Problem description → Go through the listing below and report how many lines contain the word "Math"; write no other words.

Entries provided →

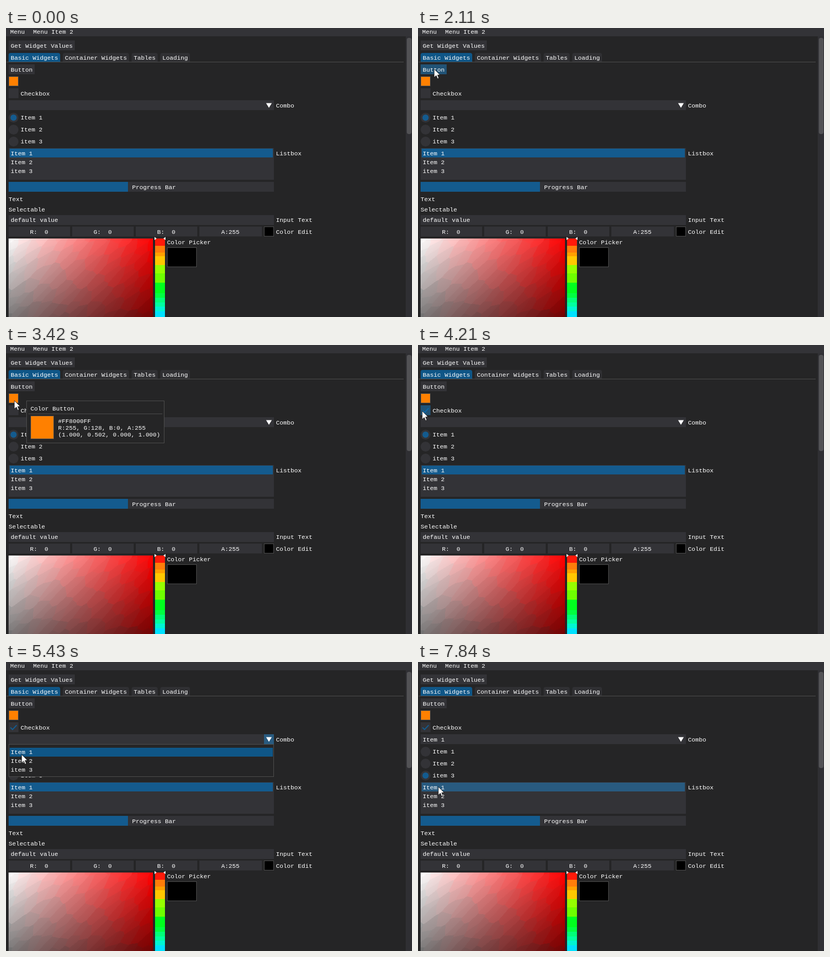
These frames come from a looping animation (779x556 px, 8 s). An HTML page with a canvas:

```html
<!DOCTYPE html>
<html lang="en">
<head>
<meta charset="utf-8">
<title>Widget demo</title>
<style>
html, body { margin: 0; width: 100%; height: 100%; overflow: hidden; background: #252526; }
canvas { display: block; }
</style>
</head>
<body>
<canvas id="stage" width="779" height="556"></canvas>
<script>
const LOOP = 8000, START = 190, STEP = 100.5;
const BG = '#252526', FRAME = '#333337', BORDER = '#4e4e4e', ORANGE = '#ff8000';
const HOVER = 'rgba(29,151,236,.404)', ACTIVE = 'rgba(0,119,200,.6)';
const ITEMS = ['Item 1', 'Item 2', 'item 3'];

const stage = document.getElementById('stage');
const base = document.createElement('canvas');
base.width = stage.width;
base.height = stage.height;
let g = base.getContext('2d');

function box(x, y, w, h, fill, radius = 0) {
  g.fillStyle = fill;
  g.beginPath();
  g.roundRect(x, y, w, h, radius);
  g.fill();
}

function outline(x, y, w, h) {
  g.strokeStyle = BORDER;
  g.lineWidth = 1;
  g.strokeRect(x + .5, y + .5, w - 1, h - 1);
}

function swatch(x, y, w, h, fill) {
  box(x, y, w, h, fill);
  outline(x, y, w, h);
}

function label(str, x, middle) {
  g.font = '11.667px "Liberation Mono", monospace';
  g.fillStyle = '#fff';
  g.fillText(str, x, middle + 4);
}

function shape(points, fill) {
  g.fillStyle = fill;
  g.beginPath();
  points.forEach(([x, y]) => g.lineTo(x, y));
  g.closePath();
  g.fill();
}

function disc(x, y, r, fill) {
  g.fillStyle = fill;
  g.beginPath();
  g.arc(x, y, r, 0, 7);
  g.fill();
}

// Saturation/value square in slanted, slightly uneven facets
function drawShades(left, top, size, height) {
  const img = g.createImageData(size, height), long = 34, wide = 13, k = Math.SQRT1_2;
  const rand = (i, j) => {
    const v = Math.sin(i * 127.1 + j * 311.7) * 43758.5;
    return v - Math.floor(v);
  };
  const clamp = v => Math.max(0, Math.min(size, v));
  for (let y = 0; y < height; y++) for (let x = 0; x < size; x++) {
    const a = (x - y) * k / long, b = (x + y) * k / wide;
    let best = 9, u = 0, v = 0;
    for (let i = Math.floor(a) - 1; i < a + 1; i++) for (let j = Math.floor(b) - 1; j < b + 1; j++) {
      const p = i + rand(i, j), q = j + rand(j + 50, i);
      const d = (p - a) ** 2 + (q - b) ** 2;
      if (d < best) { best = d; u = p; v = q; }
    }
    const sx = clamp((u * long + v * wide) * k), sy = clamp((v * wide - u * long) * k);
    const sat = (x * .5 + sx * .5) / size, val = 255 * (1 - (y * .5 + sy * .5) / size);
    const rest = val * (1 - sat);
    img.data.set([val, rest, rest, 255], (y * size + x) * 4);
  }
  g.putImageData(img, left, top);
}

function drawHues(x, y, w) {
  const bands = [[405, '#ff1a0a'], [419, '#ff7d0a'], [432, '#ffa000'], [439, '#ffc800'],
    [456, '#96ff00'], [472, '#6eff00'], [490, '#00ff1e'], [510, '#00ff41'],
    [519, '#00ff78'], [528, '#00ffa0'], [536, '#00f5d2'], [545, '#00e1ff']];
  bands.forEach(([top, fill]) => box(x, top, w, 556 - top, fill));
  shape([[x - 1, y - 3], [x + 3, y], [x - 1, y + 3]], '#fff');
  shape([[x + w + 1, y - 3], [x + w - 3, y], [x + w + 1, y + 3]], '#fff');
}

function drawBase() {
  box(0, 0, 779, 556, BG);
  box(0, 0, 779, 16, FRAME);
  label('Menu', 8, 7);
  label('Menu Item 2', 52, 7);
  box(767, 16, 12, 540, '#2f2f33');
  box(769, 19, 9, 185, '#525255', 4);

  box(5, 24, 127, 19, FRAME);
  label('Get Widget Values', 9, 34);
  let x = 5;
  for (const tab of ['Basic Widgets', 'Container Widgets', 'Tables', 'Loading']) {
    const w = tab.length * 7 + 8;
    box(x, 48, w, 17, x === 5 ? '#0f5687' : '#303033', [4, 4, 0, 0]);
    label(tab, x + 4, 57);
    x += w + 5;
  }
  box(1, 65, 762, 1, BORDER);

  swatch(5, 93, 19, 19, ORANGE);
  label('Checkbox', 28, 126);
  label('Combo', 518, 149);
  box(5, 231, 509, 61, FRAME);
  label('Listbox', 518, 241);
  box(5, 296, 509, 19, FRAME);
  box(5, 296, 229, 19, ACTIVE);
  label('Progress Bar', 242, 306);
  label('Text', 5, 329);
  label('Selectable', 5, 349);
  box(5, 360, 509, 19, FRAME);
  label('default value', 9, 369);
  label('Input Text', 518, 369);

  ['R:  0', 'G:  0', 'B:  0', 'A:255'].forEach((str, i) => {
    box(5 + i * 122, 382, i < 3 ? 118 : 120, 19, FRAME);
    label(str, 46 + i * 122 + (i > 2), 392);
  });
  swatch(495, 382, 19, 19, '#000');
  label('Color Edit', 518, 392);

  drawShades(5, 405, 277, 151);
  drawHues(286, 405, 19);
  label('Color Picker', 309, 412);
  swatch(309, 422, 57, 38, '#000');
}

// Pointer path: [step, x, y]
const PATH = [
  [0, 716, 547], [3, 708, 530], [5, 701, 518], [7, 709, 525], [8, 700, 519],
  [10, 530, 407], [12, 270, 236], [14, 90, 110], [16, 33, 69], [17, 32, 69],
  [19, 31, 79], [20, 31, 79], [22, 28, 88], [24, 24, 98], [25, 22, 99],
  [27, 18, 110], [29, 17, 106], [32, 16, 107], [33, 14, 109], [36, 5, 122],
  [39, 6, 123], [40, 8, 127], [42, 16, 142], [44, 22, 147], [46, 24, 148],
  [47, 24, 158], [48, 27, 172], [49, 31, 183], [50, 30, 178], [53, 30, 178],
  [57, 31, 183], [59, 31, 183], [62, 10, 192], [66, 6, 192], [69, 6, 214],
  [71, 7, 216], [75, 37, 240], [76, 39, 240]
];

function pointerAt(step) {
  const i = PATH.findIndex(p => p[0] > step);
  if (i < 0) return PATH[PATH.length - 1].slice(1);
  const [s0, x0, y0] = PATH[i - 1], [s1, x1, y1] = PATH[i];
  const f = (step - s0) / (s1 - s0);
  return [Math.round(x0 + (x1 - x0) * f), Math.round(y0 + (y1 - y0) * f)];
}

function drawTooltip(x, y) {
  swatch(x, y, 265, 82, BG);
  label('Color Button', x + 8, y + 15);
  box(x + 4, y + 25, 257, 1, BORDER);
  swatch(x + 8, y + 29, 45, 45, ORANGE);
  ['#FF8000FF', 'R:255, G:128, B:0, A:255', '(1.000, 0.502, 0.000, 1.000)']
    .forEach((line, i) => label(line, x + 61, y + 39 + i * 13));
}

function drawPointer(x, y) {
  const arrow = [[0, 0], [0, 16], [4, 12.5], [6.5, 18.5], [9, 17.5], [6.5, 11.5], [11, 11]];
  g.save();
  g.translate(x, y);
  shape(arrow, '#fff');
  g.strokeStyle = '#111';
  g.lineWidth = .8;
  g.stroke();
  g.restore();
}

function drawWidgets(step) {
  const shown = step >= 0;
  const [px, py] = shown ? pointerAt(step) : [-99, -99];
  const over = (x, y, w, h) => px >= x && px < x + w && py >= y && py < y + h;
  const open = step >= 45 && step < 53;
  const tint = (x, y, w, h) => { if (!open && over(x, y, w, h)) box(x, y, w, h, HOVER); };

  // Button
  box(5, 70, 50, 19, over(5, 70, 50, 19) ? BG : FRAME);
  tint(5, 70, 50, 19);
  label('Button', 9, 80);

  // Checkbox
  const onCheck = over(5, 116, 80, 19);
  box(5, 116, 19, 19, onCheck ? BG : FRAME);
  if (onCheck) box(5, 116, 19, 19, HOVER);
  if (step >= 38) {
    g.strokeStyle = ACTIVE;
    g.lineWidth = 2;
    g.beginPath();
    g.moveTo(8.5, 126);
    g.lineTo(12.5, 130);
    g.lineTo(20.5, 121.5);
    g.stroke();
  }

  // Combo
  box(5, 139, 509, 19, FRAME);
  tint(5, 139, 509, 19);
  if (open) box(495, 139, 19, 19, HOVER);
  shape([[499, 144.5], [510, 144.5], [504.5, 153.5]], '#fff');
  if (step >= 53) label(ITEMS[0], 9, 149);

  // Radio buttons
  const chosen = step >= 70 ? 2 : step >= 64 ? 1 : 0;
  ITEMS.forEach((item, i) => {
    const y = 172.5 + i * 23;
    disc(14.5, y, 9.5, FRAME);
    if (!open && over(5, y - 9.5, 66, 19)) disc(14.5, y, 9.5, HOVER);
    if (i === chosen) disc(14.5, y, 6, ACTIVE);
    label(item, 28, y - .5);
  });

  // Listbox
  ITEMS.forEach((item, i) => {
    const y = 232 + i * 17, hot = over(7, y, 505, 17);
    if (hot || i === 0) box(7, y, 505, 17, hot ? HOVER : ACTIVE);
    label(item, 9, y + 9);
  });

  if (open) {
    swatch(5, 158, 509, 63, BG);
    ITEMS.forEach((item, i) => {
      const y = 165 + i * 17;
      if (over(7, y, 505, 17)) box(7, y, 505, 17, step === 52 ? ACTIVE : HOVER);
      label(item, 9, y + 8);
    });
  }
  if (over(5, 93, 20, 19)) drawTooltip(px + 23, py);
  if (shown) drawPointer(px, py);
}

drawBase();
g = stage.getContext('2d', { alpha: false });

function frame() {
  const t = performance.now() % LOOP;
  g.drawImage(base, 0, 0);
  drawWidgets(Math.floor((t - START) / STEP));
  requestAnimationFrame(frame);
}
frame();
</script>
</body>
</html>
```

* * *

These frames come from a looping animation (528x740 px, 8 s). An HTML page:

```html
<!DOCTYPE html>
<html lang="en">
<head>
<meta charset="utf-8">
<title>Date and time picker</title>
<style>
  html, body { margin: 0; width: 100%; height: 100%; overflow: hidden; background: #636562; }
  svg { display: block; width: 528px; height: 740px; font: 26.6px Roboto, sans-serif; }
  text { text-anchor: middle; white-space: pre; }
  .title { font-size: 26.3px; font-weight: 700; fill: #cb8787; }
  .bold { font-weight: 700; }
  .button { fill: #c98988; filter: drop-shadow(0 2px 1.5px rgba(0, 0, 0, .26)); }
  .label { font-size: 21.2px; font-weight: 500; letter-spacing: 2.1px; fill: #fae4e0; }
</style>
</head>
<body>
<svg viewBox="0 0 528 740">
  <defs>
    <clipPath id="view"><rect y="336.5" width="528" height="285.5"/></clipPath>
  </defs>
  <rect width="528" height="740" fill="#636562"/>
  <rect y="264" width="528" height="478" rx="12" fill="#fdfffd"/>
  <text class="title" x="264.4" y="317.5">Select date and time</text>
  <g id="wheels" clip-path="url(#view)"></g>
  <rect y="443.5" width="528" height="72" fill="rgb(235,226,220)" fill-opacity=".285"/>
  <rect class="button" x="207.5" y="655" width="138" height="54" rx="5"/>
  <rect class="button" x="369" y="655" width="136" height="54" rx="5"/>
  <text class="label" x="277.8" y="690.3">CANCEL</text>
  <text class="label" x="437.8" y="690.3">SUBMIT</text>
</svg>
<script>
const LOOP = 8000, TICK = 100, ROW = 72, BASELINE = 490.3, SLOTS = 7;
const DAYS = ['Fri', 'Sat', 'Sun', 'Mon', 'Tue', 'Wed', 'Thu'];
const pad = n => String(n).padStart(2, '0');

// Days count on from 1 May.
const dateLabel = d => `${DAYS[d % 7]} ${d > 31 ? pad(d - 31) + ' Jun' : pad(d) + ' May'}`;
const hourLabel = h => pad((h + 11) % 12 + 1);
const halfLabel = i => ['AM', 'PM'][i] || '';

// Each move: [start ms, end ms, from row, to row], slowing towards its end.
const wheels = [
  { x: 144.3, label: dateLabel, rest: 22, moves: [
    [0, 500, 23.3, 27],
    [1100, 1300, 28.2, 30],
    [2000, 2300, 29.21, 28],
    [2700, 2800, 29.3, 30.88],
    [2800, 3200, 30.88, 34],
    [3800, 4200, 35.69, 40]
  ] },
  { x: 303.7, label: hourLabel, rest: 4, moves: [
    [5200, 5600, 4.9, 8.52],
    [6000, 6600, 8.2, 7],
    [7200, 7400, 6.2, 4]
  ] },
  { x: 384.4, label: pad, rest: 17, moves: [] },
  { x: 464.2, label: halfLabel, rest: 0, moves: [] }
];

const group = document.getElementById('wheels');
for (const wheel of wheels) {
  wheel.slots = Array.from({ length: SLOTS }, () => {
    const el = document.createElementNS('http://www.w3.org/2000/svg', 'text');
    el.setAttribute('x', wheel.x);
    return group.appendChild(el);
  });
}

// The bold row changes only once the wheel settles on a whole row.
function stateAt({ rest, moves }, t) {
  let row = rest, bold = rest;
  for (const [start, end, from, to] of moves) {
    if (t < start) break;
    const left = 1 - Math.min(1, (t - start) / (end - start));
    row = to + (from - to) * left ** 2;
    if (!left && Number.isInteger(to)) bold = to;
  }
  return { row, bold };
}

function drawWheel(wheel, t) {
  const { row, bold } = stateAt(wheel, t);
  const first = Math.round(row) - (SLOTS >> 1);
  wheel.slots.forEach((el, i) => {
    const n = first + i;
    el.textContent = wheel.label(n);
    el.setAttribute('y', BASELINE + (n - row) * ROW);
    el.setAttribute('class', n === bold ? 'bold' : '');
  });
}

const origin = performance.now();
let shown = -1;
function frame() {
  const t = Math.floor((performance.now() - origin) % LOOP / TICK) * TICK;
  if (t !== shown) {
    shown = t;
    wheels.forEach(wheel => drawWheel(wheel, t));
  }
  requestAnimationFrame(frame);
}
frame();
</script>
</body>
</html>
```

--

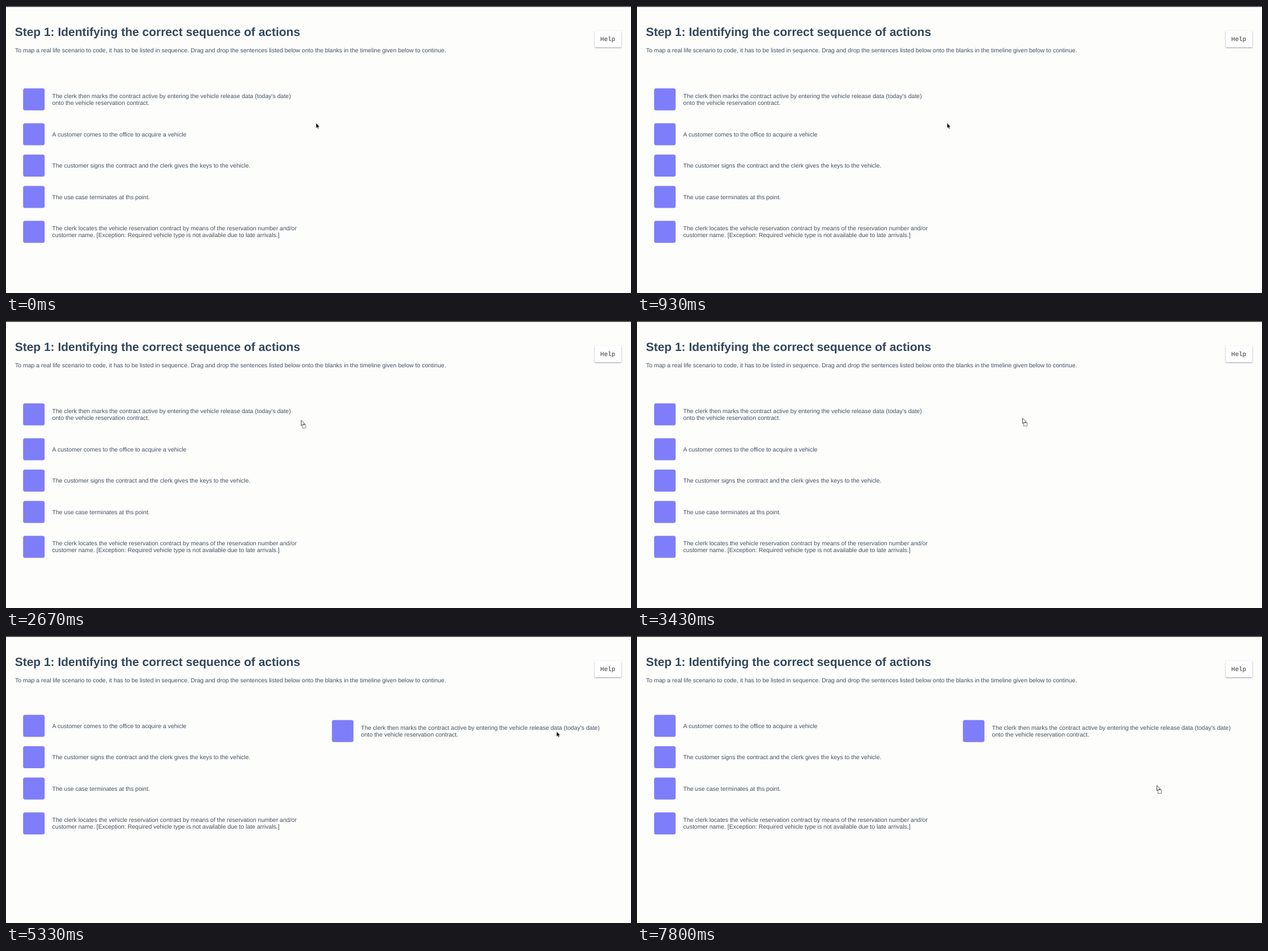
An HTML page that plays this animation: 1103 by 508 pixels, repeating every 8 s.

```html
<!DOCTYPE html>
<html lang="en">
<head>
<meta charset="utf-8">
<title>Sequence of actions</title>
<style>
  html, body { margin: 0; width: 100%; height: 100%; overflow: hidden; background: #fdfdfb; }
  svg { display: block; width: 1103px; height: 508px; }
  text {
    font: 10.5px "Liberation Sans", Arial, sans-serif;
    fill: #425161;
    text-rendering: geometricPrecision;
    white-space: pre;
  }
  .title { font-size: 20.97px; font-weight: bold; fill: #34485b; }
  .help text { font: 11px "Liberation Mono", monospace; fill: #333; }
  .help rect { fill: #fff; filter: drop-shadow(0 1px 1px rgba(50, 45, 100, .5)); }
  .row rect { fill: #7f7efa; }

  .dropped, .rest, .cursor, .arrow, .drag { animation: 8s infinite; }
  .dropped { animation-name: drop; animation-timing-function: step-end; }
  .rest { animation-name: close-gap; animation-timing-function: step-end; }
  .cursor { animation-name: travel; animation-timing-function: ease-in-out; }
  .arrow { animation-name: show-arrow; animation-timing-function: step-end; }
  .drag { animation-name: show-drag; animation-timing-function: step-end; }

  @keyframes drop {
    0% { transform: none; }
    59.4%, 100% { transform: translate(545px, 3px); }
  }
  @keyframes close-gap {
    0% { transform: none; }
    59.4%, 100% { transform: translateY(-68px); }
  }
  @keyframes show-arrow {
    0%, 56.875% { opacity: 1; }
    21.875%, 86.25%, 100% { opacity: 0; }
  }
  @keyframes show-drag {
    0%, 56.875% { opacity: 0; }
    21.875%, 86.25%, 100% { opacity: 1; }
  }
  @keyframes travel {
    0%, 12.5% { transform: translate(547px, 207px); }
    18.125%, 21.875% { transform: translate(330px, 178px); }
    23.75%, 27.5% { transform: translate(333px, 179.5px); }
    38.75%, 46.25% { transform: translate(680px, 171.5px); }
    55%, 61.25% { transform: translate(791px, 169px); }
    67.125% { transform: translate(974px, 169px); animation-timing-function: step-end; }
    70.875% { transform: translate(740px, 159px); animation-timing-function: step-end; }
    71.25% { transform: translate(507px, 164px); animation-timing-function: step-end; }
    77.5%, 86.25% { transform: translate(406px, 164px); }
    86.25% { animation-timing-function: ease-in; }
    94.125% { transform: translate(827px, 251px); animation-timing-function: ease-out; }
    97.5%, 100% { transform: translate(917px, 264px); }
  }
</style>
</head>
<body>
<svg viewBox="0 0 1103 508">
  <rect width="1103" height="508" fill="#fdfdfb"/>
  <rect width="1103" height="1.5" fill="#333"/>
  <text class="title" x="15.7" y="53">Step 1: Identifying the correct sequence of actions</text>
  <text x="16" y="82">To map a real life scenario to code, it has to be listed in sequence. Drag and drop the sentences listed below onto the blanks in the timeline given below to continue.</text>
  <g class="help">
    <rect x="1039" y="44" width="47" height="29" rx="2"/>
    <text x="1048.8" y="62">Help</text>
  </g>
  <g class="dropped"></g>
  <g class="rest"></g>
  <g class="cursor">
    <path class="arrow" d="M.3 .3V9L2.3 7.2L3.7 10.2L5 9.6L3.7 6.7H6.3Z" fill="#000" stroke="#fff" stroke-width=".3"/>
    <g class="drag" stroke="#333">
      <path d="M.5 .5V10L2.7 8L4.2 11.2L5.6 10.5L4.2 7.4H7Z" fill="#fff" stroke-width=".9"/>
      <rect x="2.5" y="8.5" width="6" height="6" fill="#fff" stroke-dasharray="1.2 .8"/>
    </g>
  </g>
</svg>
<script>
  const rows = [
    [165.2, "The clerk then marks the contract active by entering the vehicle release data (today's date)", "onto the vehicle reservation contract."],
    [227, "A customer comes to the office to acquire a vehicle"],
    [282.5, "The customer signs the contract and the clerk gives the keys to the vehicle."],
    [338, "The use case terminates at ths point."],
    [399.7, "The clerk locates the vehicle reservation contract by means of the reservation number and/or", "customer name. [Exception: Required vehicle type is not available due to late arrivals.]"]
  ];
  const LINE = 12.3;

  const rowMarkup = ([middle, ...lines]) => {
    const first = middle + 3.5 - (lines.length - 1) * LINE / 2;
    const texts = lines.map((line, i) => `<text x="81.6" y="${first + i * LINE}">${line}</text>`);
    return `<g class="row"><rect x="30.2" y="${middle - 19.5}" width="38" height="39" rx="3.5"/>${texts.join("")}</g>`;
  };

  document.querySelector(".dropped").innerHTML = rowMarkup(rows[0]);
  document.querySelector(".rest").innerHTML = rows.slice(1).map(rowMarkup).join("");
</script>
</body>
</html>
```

Exercise response → 10